Oesophageal Obstruction

Oesophageal obstruction, commonly referred to as 'choke', is an emergency condition in horses caused by the acute obstruction of the oesophagus by impacted, dry ingesta. It usually occurs during or briefly following feeding time at horse stables. Horses presenting with 'choke' are usually observed in a distressed behavioral state with copious reflex of a combination of saliva, ingesta and fluid coming out of the nostrils and mouth.

Ingestion of inadequately soaked sugar beet pulp can cause 'choke' in horses, as the dry fibrous material swells with the absorption of saliva in the oesophagus. The expanding bolus occludes the oesophageal lumen and subsequent boluses compound the obstruction.

Symptoms

Excessive salivation
Coughing
Food particles dripping from mouth and nostrils
Repeated head and neck extension
Difficulty swallowing
Muscle spasms
Anxiousness
Retching

Diagnosis

  • History
  • Clinical signs
  • Physical exam
  • Endoscopy
  • Ultrasound

While waiting for your veterinarian

  • Immediately remove any hay or water.

Treatment

TherapiesDetails
Sedation and muscle relaxation
Spasmolytic therapyAdministration of spasmolytics
Nasogastric intubation
Flushing
Standing oesophageal lavage
Lavage under general anaesthesia
Oesophagotomy
Fluid therapy
Antibacterial and anti-inflammatory therapy

Prevention

  • Soak feed and hay
  • Ensure that horse's teeth are floated at least once a year
  • Consider purchasing a special feeder to slow down fast eaters.
  • Feed horses at regular intervals

Prognosis

Depends on the length of time horse was experiencing choke without treatment.

Scientific Research

General Overviews

  • Nasal discharge icon
  • Nasal discharge icon

Risk Factors
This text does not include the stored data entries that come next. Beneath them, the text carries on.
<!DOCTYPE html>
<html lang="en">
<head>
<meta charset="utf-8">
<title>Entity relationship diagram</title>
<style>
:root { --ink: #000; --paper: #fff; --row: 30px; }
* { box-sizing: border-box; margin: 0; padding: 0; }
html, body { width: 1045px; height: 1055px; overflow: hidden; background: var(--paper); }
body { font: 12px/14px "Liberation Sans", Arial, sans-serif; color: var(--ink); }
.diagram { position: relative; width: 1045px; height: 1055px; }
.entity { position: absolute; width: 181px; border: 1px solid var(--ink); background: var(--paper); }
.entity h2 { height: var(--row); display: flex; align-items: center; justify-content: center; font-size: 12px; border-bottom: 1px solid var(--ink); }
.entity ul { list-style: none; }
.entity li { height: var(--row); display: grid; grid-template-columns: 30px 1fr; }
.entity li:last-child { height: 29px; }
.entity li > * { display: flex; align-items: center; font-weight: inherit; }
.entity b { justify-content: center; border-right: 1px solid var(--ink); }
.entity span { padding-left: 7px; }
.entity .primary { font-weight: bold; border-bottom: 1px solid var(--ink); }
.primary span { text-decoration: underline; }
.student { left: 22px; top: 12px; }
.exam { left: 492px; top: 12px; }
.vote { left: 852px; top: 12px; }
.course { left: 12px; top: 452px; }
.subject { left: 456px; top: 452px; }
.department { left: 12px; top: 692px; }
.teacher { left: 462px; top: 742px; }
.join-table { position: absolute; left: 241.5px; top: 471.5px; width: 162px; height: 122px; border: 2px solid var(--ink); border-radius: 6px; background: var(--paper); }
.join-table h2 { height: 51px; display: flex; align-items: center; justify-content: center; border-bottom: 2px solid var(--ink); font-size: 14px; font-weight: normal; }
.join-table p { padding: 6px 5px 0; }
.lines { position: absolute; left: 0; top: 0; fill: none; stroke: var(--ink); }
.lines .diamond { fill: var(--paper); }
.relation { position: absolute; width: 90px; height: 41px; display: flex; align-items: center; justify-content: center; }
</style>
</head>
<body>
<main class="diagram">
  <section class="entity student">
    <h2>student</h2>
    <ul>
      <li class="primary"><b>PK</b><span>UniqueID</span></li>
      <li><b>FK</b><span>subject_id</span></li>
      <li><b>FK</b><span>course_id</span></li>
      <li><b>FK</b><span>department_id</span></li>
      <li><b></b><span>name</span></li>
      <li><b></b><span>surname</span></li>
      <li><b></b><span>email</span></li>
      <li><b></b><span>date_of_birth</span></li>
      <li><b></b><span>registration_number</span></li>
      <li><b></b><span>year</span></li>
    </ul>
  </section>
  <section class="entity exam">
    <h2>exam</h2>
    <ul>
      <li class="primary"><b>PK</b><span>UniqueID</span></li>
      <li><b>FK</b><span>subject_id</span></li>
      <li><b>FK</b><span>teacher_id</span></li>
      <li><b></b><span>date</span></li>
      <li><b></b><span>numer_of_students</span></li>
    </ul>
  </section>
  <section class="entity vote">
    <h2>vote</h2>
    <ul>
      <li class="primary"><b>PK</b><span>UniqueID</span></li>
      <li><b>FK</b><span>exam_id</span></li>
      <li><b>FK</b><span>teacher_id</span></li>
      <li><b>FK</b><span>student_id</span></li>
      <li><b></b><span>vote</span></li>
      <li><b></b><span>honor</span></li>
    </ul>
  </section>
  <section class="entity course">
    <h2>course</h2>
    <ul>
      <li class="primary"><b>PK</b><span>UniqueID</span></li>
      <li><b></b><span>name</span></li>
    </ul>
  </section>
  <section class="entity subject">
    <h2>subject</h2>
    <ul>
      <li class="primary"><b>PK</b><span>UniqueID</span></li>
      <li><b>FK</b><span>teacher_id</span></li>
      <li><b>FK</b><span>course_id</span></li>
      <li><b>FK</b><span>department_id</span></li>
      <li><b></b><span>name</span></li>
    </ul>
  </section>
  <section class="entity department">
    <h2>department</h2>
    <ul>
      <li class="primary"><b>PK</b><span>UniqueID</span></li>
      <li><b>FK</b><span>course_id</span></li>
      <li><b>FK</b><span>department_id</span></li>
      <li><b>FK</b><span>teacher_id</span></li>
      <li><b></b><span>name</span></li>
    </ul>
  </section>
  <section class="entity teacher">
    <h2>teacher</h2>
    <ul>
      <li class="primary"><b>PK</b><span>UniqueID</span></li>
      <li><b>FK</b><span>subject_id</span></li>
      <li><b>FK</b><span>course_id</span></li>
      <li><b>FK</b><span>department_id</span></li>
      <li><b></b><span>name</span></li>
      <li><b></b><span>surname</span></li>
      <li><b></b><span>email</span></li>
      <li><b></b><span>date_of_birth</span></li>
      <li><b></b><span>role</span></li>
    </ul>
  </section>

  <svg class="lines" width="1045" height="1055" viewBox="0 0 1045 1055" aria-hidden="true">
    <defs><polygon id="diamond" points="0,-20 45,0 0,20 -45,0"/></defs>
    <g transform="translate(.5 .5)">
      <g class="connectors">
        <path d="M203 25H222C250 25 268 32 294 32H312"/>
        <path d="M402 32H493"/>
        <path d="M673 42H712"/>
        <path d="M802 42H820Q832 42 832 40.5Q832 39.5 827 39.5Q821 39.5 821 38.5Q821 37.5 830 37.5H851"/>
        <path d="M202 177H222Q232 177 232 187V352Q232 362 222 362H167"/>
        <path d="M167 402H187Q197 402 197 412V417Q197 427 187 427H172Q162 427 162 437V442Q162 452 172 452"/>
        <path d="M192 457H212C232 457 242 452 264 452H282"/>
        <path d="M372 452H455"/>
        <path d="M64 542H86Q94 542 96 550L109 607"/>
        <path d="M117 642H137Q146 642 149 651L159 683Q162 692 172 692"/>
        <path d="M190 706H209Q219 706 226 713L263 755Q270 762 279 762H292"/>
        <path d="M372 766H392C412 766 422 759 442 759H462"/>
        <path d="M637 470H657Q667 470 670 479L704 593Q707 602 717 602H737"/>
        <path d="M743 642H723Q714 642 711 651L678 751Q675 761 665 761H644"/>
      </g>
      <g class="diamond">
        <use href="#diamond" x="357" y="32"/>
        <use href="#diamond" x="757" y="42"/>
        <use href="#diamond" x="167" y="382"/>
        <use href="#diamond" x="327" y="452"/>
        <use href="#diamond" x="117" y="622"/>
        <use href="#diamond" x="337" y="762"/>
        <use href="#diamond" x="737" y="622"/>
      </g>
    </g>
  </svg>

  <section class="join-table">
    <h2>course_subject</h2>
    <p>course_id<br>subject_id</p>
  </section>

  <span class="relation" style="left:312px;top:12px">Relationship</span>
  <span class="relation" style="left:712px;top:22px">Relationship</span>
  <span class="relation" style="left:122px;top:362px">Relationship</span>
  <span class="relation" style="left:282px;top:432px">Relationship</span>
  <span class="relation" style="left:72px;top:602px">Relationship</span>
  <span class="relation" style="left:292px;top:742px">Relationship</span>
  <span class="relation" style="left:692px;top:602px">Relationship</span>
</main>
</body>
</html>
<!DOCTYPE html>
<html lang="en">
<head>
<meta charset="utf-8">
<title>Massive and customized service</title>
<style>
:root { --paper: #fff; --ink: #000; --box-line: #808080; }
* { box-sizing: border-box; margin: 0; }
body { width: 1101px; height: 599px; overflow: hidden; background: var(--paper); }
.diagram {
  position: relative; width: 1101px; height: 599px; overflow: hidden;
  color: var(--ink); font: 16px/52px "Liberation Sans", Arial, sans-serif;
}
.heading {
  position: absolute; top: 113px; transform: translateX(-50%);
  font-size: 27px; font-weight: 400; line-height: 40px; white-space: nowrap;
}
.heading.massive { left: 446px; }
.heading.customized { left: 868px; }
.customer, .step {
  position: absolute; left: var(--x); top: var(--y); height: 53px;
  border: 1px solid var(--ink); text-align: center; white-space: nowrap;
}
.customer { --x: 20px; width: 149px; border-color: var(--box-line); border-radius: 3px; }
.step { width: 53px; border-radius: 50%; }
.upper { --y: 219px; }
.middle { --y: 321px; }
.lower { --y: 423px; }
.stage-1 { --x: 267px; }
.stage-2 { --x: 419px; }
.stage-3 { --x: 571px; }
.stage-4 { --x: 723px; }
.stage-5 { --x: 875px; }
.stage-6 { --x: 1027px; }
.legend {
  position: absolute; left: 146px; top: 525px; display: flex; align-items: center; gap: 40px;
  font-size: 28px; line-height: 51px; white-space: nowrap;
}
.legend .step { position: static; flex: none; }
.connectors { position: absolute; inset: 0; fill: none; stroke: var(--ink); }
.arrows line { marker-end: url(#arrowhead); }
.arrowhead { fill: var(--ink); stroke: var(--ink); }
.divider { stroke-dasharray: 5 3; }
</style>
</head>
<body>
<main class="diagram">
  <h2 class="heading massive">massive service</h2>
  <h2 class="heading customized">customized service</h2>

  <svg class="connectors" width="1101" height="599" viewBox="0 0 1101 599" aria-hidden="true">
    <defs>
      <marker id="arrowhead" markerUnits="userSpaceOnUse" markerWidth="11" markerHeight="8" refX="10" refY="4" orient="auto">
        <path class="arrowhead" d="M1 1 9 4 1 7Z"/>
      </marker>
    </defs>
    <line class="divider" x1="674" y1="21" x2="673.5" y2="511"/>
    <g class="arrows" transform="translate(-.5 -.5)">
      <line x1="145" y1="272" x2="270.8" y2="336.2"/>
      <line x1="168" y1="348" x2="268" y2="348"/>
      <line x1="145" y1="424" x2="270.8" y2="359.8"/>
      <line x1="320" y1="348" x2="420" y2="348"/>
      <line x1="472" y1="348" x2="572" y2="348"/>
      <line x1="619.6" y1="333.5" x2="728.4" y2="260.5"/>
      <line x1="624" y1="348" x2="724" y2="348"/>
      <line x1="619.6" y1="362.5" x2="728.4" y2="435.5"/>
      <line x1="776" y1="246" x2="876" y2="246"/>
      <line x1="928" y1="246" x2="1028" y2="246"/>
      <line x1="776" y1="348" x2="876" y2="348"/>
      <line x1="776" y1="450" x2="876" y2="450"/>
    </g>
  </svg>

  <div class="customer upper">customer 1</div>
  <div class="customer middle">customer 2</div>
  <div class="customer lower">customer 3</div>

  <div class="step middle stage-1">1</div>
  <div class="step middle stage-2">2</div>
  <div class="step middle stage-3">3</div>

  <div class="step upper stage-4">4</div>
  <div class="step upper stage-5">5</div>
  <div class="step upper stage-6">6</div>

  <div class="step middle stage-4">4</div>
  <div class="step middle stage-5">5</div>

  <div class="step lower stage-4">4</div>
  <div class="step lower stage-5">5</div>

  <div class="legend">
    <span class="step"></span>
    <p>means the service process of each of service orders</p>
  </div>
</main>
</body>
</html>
  • Horses that bolt their feed down quickly
  • Previous history of choke or trauma to the esophagus
  • Feeding horses at irregular intervals
  • Horses with dental problems or overdue for teeth floating
  • Feeding horses that are dehydrated or exhausted
  • Older horses, due to a decrease in saliva production and often poor chewing of feed.